    I do think that public education can go far toward improving public opinion of lawyers. With two colleagues, I once taught a training for mediators who aren’t attorneys to educate them about the role of lawyers, their code of professional conduct, and the court system. We covered everything from the common law to client representation. It was basically a course in civics, but with a special focus on understanding what lawyers do and the ethical constraints they operate within.

    During our initial discussion with all of them at the start of the day, it was extraordinary how many misconceptions we managed to bring to the surface – misconceptions we successfully debunked. By the end of the program, this training had won over the hardened anti-lawyer folks in the crowd. It’s amazing what a little knowledge can do to win hearts and minds. Everyone commented on how much better they understood the job lawyers do. We changed minds with that program. In fact, I’d like to teach that to every member of the public if I could, not just mediators. We might hear fewer threats against judges and less criticism of lawyers if more Americans understand just what it is that lawyers do.

    Vickie, I agree with everything you say about lawyers. I am one; I count many among my friends; I’m married to one; my son may be one soon (he’s applying to law school as we speak). One of the proudest days of my life was the day I was sworn in.

    But there’s a problem out there that we can’t wish away. And I’m hearing it in the complaints and mutterings among people who are turning away from legal services because of customer service issues. Houston, we’ve got a problem.

  3. Diane,

    I agree with you that there are really good, hardworking, honest attorneys who get overshadowed by the bad reputation the legal profession has developed. I also agree there is a very real problem. Many people are dissatisfied and frustrated with lawyers for very good reason. As you said, poor customer service- and all it entails.

    Not to jump on the lawyer bashing bandwagon, but both of the lawyers I hired ended up hurting my custody case. Not all family lawyers match this description, I sat in the courtroom in astonishment looking at my ex-husband’s attorney who was full of passion and energy representing his case. While mine was late, clipped his nails in court, no pre-court conference with me etc. As a layperson, I could see the difference in quality before me and it made me physically ill to realize that the seemingly simple choice of attorney selection was going to be the main factor that determined my future with my son.

    It was that exact situation that prompted my career change to mediation.

    It would be ideal if every attorney was truly dedicated to their clients’ best interests. And if those attorneys who are shining examples of that were justly acknowledged and rewarded. I await your future blogs on the topic and hope to see the industry make the needed steps to reward those who do well and discourage or admonish those who aren’t performing as they should.

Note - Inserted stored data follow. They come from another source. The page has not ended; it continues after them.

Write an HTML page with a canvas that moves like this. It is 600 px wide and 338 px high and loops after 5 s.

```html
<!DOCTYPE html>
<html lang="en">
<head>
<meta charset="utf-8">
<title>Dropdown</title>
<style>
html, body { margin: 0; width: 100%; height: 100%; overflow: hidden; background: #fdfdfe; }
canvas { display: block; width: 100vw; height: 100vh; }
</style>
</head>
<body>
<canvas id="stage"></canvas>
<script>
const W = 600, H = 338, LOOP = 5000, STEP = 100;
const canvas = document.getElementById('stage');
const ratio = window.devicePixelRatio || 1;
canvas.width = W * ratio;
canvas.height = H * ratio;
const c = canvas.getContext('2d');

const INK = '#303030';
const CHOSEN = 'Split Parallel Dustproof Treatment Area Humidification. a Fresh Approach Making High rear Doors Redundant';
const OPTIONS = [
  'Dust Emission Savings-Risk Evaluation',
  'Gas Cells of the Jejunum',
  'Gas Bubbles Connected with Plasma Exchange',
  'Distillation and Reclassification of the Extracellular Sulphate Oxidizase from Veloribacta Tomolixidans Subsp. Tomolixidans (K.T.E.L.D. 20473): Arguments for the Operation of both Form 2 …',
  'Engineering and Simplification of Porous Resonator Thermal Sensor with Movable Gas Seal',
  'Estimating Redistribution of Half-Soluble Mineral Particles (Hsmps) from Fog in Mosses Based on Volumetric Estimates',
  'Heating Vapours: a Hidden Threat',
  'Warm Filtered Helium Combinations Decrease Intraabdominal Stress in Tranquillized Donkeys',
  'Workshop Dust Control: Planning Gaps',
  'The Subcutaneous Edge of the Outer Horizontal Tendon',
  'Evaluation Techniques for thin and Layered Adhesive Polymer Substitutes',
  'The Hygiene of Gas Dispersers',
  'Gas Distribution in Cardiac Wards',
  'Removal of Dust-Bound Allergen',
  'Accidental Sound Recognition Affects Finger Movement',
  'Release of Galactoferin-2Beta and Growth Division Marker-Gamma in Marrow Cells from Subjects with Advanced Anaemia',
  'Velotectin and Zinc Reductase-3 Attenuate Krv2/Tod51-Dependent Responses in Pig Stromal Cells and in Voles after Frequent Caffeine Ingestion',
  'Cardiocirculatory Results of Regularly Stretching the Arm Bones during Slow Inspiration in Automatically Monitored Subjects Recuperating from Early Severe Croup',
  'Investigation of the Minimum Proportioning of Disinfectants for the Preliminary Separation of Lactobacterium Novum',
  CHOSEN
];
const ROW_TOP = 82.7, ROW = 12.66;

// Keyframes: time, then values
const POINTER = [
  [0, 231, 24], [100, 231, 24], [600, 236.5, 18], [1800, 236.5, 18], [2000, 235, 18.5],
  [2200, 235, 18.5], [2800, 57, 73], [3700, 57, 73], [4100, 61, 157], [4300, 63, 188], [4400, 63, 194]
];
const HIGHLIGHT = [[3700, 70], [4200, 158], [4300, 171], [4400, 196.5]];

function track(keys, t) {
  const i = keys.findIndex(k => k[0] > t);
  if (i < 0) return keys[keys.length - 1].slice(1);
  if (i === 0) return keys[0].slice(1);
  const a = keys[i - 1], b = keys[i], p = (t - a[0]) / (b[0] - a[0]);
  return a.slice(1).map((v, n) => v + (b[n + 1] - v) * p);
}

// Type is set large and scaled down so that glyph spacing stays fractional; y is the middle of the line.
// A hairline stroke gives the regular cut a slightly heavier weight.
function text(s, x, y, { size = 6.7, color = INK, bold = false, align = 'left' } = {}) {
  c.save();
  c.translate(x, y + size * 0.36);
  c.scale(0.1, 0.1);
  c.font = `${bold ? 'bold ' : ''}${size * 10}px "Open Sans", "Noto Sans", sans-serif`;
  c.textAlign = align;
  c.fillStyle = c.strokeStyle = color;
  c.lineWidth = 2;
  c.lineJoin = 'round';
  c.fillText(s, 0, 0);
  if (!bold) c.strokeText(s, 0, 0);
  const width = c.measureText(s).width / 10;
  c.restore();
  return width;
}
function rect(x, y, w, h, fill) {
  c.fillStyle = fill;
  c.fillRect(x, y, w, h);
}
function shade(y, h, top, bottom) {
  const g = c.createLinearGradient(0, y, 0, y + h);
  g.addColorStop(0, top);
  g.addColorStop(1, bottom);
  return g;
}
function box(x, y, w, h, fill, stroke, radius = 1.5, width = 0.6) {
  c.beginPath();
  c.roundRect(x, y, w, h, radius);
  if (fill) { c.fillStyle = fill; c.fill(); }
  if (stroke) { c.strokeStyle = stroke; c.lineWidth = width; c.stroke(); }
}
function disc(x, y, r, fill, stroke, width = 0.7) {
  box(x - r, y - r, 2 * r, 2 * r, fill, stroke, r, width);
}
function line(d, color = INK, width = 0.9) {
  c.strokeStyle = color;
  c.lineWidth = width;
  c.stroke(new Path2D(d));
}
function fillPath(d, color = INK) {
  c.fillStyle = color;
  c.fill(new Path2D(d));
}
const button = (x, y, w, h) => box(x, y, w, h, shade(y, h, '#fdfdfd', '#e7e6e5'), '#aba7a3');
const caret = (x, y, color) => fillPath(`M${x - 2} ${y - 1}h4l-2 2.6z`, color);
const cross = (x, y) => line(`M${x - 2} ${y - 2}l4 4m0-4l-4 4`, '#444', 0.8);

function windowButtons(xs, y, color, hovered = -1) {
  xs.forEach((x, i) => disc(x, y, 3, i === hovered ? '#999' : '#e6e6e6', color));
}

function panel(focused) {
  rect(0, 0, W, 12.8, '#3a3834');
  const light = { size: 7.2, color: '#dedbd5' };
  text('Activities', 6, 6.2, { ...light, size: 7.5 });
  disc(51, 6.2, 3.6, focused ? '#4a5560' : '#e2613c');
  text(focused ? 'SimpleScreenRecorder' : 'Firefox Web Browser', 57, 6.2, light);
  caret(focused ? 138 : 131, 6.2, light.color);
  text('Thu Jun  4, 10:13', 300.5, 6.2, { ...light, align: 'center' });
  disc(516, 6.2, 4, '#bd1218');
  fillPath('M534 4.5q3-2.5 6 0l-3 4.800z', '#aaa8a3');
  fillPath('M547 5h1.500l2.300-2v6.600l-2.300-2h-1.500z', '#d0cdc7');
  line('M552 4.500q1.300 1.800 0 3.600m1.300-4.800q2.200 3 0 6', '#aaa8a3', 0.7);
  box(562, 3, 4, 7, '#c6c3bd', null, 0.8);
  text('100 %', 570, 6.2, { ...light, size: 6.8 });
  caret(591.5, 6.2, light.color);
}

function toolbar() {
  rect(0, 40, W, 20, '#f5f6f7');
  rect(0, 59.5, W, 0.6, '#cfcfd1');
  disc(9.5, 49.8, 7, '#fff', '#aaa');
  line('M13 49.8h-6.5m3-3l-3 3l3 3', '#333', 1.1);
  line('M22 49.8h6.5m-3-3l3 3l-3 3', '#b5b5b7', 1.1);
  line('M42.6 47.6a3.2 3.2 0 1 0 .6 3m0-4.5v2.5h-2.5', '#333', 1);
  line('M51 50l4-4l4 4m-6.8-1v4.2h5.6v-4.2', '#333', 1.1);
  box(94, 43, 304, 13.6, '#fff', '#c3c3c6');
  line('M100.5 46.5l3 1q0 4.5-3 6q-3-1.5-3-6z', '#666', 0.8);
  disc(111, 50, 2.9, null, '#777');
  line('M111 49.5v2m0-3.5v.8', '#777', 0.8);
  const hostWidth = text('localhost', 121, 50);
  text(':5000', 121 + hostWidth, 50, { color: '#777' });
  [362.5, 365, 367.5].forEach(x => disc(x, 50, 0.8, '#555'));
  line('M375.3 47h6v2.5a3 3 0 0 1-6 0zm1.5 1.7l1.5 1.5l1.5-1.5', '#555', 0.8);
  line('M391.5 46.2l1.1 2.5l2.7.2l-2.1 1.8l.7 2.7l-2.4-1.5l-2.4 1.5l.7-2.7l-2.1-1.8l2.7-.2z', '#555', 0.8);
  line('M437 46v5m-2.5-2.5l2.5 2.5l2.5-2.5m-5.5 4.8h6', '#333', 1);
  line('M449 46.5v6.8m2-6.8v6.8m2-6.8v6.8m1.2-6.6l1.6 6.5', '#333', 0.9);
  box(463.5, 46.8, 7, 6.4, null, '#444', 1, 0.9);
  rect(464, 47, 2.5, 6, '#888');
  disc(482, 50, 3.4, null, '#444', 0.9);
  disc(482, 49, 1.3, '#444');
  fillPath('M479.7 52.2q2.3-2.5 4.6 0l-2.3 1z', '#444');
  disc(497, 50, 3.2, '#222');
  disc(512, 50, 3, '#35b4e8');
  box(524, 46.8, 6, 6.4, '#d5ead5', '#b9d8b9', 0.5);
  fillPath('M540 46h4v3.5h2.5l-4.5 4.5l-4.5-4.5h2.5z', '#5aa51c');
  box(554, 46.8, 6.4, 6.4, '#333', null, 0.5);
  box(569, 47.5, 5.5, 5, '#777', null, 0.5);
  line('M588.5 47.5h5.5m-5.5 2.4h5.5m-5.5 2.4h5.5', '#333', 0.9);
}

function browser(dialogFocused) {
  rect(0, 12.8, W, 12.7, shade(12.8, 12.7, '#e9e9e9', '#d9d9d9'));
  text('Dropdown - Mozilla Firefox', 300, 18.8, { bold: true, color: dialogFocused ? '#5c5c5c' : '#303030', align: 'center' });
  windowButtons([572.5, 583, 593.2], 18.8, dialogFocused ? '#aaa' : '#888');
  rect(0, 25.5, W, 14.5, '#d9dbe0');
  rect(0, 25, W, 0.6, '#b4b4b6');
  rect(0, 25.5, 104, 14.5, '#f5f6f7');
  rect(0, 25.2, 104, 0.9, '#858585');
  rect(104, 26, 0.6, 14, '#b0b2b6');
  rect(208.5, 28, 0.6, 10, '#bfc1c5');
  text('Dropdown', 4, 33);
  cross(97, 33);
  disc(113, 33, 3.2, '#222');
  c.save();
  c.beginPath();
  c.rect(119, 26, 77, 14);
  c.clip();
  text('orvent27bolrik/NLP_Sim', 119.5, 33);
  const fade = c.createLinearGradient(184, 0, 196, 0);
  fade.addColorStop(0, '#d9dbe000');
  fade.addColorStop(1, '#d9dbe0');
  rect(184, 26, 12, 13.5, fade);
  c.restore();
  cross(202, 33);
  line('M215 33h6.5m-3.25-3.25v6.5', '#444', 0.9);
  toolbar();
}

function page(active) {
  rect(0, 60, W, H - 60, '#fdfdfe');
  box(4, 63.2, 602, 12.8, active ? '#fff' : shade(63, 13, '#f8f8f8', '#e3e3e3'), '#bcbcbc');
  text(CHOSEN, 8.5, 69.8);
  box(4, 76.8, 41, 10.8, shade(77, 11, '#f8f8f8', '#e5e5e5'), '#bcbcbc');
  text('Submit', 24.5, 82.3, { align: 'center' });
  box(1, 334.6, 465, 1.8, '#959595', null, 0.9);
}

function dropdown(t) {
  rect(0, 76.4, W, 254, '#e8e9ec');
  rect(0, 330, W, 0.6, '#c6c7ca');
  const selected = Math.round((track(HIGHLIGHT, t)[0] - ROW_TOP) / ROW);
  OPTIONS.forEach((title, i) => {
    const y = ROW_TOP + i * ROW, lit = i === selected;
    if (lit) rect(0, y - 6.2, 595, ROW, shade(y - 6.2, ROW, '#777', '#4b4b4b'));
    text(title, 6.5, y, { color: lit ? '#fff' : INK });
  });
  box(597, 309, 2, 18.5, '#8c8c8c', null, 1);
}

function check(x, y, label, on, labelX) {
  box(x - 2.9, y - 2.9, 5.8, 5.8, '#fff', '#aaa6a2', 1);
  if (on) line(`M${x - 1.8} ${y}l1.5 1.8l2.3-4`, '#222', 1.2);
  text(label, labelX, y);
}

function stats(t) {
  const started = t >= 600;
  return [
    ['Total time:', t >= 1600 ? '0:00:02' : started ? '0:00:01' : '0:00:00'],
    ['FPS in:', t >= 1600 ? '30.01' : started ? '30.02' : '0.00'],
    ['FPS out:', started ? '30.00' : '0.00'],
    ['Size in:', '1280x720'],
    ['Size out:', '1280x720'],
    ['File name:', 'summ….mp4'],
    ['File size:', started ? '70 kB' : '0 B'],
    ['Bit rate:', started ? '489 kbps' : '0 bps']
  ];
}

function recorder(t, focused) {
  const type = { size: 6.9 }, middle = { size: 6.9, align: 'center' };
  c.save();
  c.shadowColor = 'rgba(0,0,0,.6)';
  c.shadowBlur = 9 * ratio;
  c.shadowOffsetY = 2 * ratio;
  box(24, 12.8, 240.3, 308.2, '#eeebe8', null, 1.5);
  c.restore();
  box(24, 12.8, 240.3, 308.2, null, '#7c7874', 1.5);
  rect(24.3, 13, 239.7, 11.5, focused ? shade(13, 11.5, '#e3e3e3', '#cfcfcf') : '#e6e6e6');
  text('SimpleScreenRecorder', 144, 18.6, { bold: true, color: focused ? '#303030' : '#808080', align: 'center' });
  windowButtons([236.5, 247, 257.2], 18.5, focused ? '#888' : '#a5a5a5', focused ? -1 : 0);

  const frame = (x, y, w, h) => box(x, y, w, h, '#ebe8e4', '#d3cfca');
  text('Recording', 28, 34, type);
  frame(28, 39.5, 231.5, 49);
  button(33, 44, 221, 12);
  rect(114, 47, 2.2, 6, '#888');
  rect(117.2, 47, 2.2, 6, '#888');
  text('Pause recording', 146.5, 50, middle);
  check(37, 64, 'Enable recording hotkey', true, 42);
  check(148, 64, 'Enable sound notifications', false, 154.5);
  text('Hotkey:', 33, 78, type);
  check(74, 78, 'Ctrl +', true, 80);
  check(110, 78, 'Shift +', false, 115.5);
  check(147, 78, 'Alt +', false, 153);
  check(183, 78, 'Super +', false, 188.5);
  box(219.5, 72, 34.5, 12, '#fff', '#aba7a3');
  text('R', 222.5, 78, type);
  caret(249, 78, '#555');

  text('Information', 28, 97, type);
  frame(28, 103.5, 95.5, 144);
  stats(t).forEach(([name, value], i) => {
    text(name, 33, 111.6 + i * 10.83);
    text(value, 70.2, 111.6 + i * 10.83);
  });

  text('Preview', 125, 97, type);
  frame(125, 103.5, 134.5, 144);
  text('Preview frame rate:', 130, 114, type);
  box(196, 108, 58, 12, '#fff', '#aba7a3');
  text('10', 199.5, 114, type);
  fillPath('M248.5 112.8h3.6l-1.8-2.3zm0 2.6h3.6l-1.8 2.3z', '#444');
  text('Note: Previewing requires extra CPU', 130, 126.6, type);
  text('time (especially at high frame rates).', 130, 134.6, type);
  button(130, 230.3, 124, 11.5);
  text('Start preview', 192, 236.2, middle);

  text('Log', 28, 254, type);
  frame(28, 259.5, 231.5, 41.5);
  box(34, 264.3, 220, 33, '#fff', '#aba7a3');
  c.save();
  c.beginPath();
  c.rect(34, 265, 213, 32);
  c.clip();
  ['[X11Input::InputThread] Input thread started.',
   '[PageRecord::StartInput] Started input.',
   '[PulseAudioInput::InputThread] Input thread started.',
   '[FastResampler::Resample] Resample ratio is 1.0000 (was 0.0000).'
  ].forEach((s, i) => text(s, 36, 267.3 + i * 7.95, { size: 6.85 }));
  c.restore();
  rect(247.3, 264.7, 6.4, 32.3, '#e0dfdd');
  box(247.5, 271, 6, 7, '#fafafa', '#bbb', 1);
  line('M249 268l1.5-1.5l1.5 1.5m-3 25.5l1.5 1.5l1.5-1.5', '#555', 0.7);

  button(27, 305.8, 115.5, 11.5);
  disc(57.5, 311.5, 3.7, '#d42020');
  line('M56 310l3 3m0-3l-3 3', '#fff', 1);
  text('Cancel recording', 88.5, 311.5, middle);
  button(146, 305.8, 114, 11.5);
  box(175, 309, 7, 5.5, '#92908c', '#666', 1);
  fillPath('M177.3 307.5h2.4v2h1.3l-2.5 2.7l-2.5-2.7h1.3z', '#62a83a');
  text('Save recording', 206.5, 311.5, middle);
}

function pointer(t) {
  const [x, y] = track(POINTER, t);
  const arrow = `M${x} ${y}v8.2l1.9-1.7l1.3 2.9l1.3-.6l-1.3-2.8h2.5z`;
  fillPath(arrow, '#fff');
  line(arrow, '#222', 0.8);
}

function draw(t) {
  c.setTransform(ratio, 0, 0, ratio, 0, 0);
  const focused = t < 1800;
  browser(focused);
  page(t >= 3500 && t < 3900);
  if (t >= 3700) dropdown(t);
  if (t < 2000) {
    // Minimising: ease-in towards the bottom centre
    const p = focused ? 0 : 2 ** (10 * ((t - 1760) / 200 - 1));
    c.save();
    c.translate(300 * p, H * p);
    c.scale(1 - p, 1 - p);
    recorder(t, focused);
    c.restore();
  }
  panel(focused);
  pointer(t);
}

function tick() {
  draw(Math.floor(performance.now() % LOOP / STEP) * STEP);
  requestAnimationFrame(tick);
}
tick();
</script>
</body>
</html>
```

    I think that may also be part of public skepticism, people see attorney’s behaving cavalierly with their lives without any type of consequence.

  4. Angela, I’m so sorry to hear of your own experience, and I thank you for courageously sharing it with my readers. As a member of the bar, I’m infuriated by the conduct of your lawyer. Your experience should be rare, but I fear that increasingly it is not.